Then their 21-year-old son (Luke Ford) goes to Shanghai without telling his parents and stumbles upon the tomb of Chinese emperor Qin Si Huang, bringing his evil spirit back. Naturally, his parents end up getting involved.
Tomb of the Dragon Emperor is actually the third installment of a series - “The Mummy” (1999) and “The Mummy Returns” (2001) - both of which I quite enjoyed years ago.
But this one’s really different from its predecessors.
It is directed by Rob Cohen, whereas the two earlier movies were directed and written by Stephen Sommers. It’s also set in China instead of Egypt.
Its production budget was also the biggest of the three. Considerable time and money has clearly been invested in the numerous action sequences.
We see impressively crafted CGI sorcery and warring ancient armies of Chinese mummies. There are even Yetis helping our heroes here - although aren’t they supposed to be living in Tibet or Nepal?
We also encounter a three-headed fire-breathing dragon, because the evil emperor turns out to be a shape-shifter.
But a big budget can only go so far. Despite its glorious computer effects, this film is not nearly as enjoyable as the first two movies. Even the CGI ultimately fails to rescue this film.
It’s not that the two earlier films were of significantly better quality. They were also popcorn movies, but at least they had an a spontaneous sense of authenticity that the third one tried but failed to get.
It’s not the only thing the new film failed to get. The actors seemed to have real problems.
For a start, they lacked chemistry, with each other and their roles. Brendan Fraser, who plays Rick O’Connell, a retired archeologist, is lackluster.
Maria Bello’s Evelyn was different from Rachel Weisz’s brave Evelyn in the earlier films, and not in a good way. Moreover, Evelyn’s British accent disappears, although Rick and Evelyn have lived in the English countryside for 13 years.
And they have a son Alex - introduced in this film by Rob Cohen - but the three did not appear convincing as a family.
Its one saving grace was the presence of a few Asian stars as the film was set in China. Michelle Yeoh, as a powerful sorceress, did a good job of integrating the disunited characters.
The Mummy: Tomb of the Dragon Emperor

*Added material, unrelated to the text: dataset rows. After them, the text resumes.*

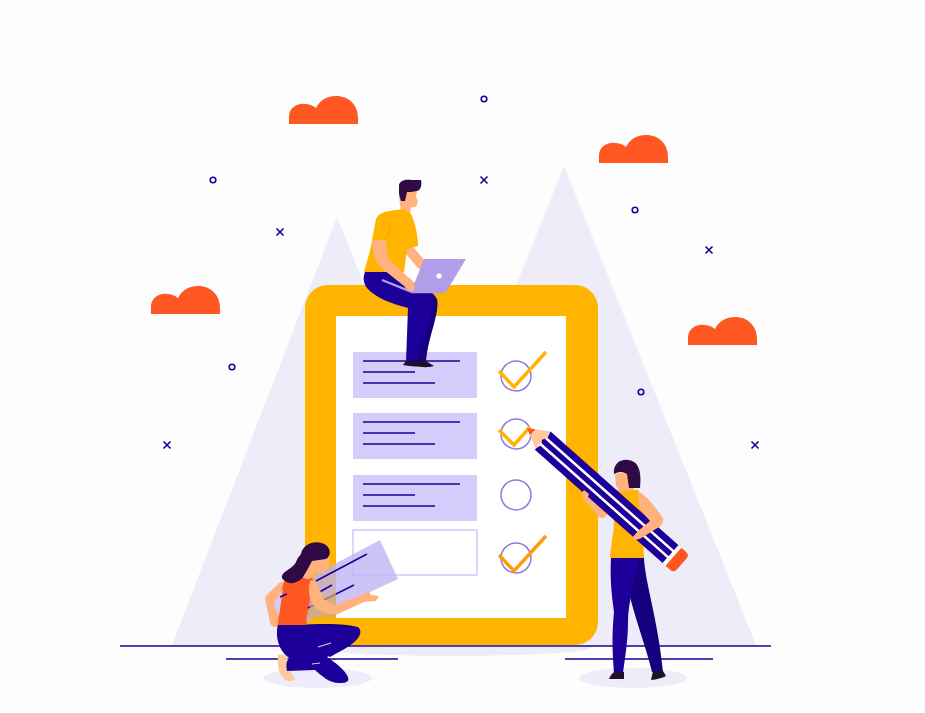
<!DOCTYPE html>
<html lang="en">
<head>
<meta charset="utf-8">
<title>Checklist teamwork illustration</title>
<style>
:root {
  --paper: #fdfdfd;
  --navy: #1c0099;
  --navy-dark: #16007d;
  --yellow: #ffb400;
  --amber: #ff9a0a;
  --orange: #ff5722;
  --lilac: #d3cdfc;
  --violet: #8f7be0;
  --laptop: #b29de8;
  --mist: #efecfa;
  --skin: #ffb27d;
  --skin-light: #ffc9a0;
  --hair: #2f0a45;
  --shoe: #1f1029;
}
html, body { margin: 0; height: 100%; overflow: hidden; background: var(--paper); }
svg { display: block; width: 925px; height: 713px; }
.mist { fill: var(--mist); }
.orange { fill: var(--orange); }
.yellow { fill: var(--yellow); }
.navy { fill: var(--navy); }
.navy-dark { fill: var(--navy-dark); }
.skin { fill: var(--skin); }
.skin-light { fill: var(--skin-light); }
.hair { fill: var(--hair); }
.shoe { fill: var(--shoe); }
.white { fill: #fff; }
.lilac { fill: var(--lilac); }
.line { fill: none; stroke: var(--navy); stroke-width: 1.6; }
.ring { fill: none; stroke: var(--violet); stroke-width: 1.5; }
.tick { fill: none; stroke: var(--yellow); stroke-width: 3.4; }
.tick-amber { stroke: var(--amber); }
.arm { fill: none; stroke: var(--skin); stroke-width: 10; stroke-linecap: round; stroke-linejoin: round; }
</style>
</head>
<body>
<svg viewBox="0 0 925 713" role="img" aria-label="Three people working on a giant checklist">
  <defs>
    <path id="cloud" d="M0 28V21C0 12 8 7 16 8Q22 8 27 12C31 4 38 0 47 0C60 0 69 9 69 22V28Z"/>
    <circle id="dot" r="2.8" class="line"/>
    <path id="cross" d="M-3.5-3.5L3.5 3.5M3.5-3.5L-3.5 3.5" class="line"/>
    <g id="task">
      <rect class="lilac" width="124" height="46"/>
      <path class="line" d="M10 9H107M10 20H62M10 31H82"/>
    </g>
    <circle id="box" r="15" class="ring"/>
    <path id="check" d="M-17-5L-2 11L30-24"/>
  </defs>

  <g id="mountains" class="mist">
    <path d="M337 217L509 645H172Z"/>
    <path d="M564 166L756 645H372Z"/>
  </g>

  <g id="clouds" class="orange">
    <use href="#cloud" x="289" y="96"/>
    <use href="#cloud" x="599" y="135"/>
    <use href="#cloud" x="151" y="286"/>
    <use href="#cloud" x="688" y="317"/>
  </g>

  <g id="confetti">
    <use href="#dot" x="484" y="99"/>
    <use href="#dot" x="213" y="180"/>
    <use href="#dot" x="635" y="210"/>
    <use href="#dot" x="232" y="367"/>
    <use href="#dot" x="641" y="392"/>
    <use href="#cross" x="484" y="180"/>
    <use href="#cross" x="280" y="232"/>
    <use href="#cross" x="709" y="250"/>
    <use href="#cross" x="167" y="445"/>
    <use href="#cross" x="755" y="445"/>
  </g>

  <g id="ground">
    <ellipse class="mist" cx="452" cy="647" rx="140" ry="9"/>
    <ellipse class="mist" cx="318" cy="678" rx="54" ry="10"/>
    <ellipse class="mist" cx="633" cy="678" rx="54" ry="10"/>
  </g>

  <g id="clipboard">
    <rect class="yellow" x="305" y="285" width="293" height="360" rx="23"/>
    <rect class="white" x="336" y="316" width="230" height="302"/>
    <use href="#task" x="353" y="352"/>
    <use href="#task" x="353" y="413"/>
    <use href="#task" x="353" y="475"/>
    <rect x="353" y="530" width="124" height="45" fill="none" stroke="var(--lilac)" stroke-width="1.6"/>
    <use href="#box" x="516" y="376"/>
    <use href="#box" x="516" y="434"/>
    <use href="#box" x="516" y="495"/>
    <use href="#box" x="516" y="558"/>
    <use href="#check" class="tick" x="516" y="376"/>
    <path class="tick" d="M499 430L514 445L530 427"/>
    <use href="#check" class="tick tick-amber" x="516" y="560"/>
  </g>

  <path id="ground-lines" class="line" d="M120 646H771M226 659H398M565 659H713"/>

  <g id="man-with-laptop">
    <path class="navy-dark" d="M392 277C414 282 431 288 437 299C440 314 428 336 426 362H415L415 309L388 300Z"/>
    <path class="navy" d="M365 272H401C412 285 428 291 433 300C434 315 421 340 417 362H406L408 308C392 304 374 297 367 288C363 283 363 277 365 272Z"/>
    <path class="shoe" d="M406 361H417L421 366C415 367 409 366 403 365ZM417 361H426L434 366C428 368 420 367 414 366Z"/>
    <path class="skin" d="M399 196L413 192L417 204Q417 208 411 207L410 214L401 213Z"/>
    <path class="skin" d="M402 190H417L416 197L418 201L416 206Q412 208 408 205L402 200Z"/>
    <path class="hair" d="M399 185C400 180 406 179 412 180H421C422 185 421 190 417 191C412 192 409 192 407 192L405 201H401L399 194Z"/>
    <path class="arm" d="M410 251L421 264" stroke-width="8"/>
    <path class="yellow" d="M376 219C380 211 389 211 397 210C405 208 410 212 412 216C416 226 418 238 418 246L407 249L404 272H364C367 260 371 250 372 240Z"/>
    <path d="M385 240Q391 232 391 222" fill="none" stroke="var(--amber)"/>
    <path d="M382 280L412 292H444" fill="none" stroke="var(--laptop)" stroke-width="2.4"/>
    <path d="M424 259H466L446 292H411Z" fill="var(--laptop)"/>
    <circle class="white" cx="439" cy="276" r="2.6"/>
    <path class="skin" d="M372 240H386L388 258L408 277C415 281 416 287 413 291Q408 292 404 286L379 266C375 260 372 249 372 240Z"/>
  </g>

  <g id="woman-with-card">
    <path class="arm" d="M282 587L270 599L275 622"/>
    <path class="skin-light" d="M278 655C285 652 290 658 287 666L295 679Q292 683 285 680Q276 672 278 655Z"/>
    <path class="navy-dark" d="M300 625C325 623 352 624 359 628C364 634 355 643 346 648L330 657L314 648Z"/>
    <path class="navy" d="M278 624L309 625L358 627C363 633 354 643 344 649L327 657C336 663 345 670 348 677Q350 683 341 683C330 684 322 676 315 670L287 671Q285 663 289 658C278 650 275 636 278 624Z"/>
    <path d="M318 647L331 643M320 663L312 664" fill="none" stroke="var(--lilac)" stroke-width="1.2"/>
    <path class="orange" d="M284 582C292 572 305 571 311 577C318 586 316 597 312 607L306 625H278C279 610 279 595 284 582Z"/>
    <g id="held-card">
      <path d="M380 540L398 579L306 622L314 575Z" fill="#bfb3f4" opacity=".78"/>
      <path d="M283 588L274 605L279 616Z" class="lilac"/>
      <path class="line" d="M316 581L367 554M316 594L332 585M308 608L354 585M280 597L287 594"/>
      <path d="M311 604L336 592V618H306Z" fill="#d5a96d" opacity=".7"/>
    </g>
    <path class="skin" d="M302 563L314 572Q313 580 306 579L297 574Z"/>
    <path class="skin" d="M308 553L328 552C331 562 329 570 324 572Q316 575 308 569Z"/>
    <path class="hair" d="M301 554C303 543 317 539 326 545C331 549 331 556 326 559L312 561C309 567 306 572 303 577C297 585 286 585 282 578C281 571 292 570 296 562Q298 557 301 554Z"/>
    <path class="skin" d="M311 580C319 582 320 590 323 599L335 605L362 595L369 591L371 595L379 596L376 601L364 602L338 614C330 616 320 612 314 606C309 599 307 586 311 580Z"/>
  </g>

  <g id="woman-with-pencil">
    <path class="arm" d="M619 494L602 513L588 497" stroke-width="8"/>
    <path class="navy-dark" d="M626 558H644C645 582 658 620 663 672H652C646 646 633 614 626 580Z"/>
    <path class="navy" d="M611 558H639C636 580 628 600 628 622C628 640 625 658 623 673H614C612 650 612 632 614 612C611 592 610 574 611 558Z"/>
    <path class="shoe" d="M614 672H624L624 679H609Q610 675 614 672ZM653 671H663L666 676Q660 679 651 680Z"/>
    <path class="skin" d="M621 479L634 483L634 494L620 496Z"/>
    <path class="yellow" d="M616 492L638 490C646 500 647 515 643 528L644 558H610C611 540 616 527 613 513Z"/>
    <path class="skin" d="M615 474L632 471L634 485C629 492 620 492 616 486Z"/>
    <path class="hair" d="M614 474C613 464 620 459 628 460C638 461 642 470 640 488H629L627 474Q621 470 614 474Z"/>
    <g id="pencil" transform="translate(527 428) rotate(41.6)">
      <path class="skin-light" d="M0 0L20-13L23-5L20 2L21 10Z"/>
      <path class="orange" d="M0 0L7-4.5V3.5Z"/>
      <path class="navy" d="M20-13H193V11H20L22 3L19-1L22-6Z"/>
      <path d="M21-5H193M21 3H193" stroke="#fff" stroke-width="2.6"/>
      <path class="white" d="M191-13H195V11H191Z"/>
      <path class="orange" d="M195-13H201Q206-13 206-8V6Q206 11 201 11H195Z"/>
    </g>
    <path class="skin" d="M584 490L589 494L586 502L581 494Z"/>
    <path class="skin" d="M638 491C648 497 656 508 663 518Q664 524 659 527L643 537Q636 542 632 538L638 531L650 521L639 508Z"/>
  </g>
</svg>
</body>
</html>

Action, Adventure / 134 min.
By Choi Jung-in Contributing Writer [email@example.com]
Brendan Fraser (left) and Jet Li duke it out in the next “Mummy” installment.[MovieWeb]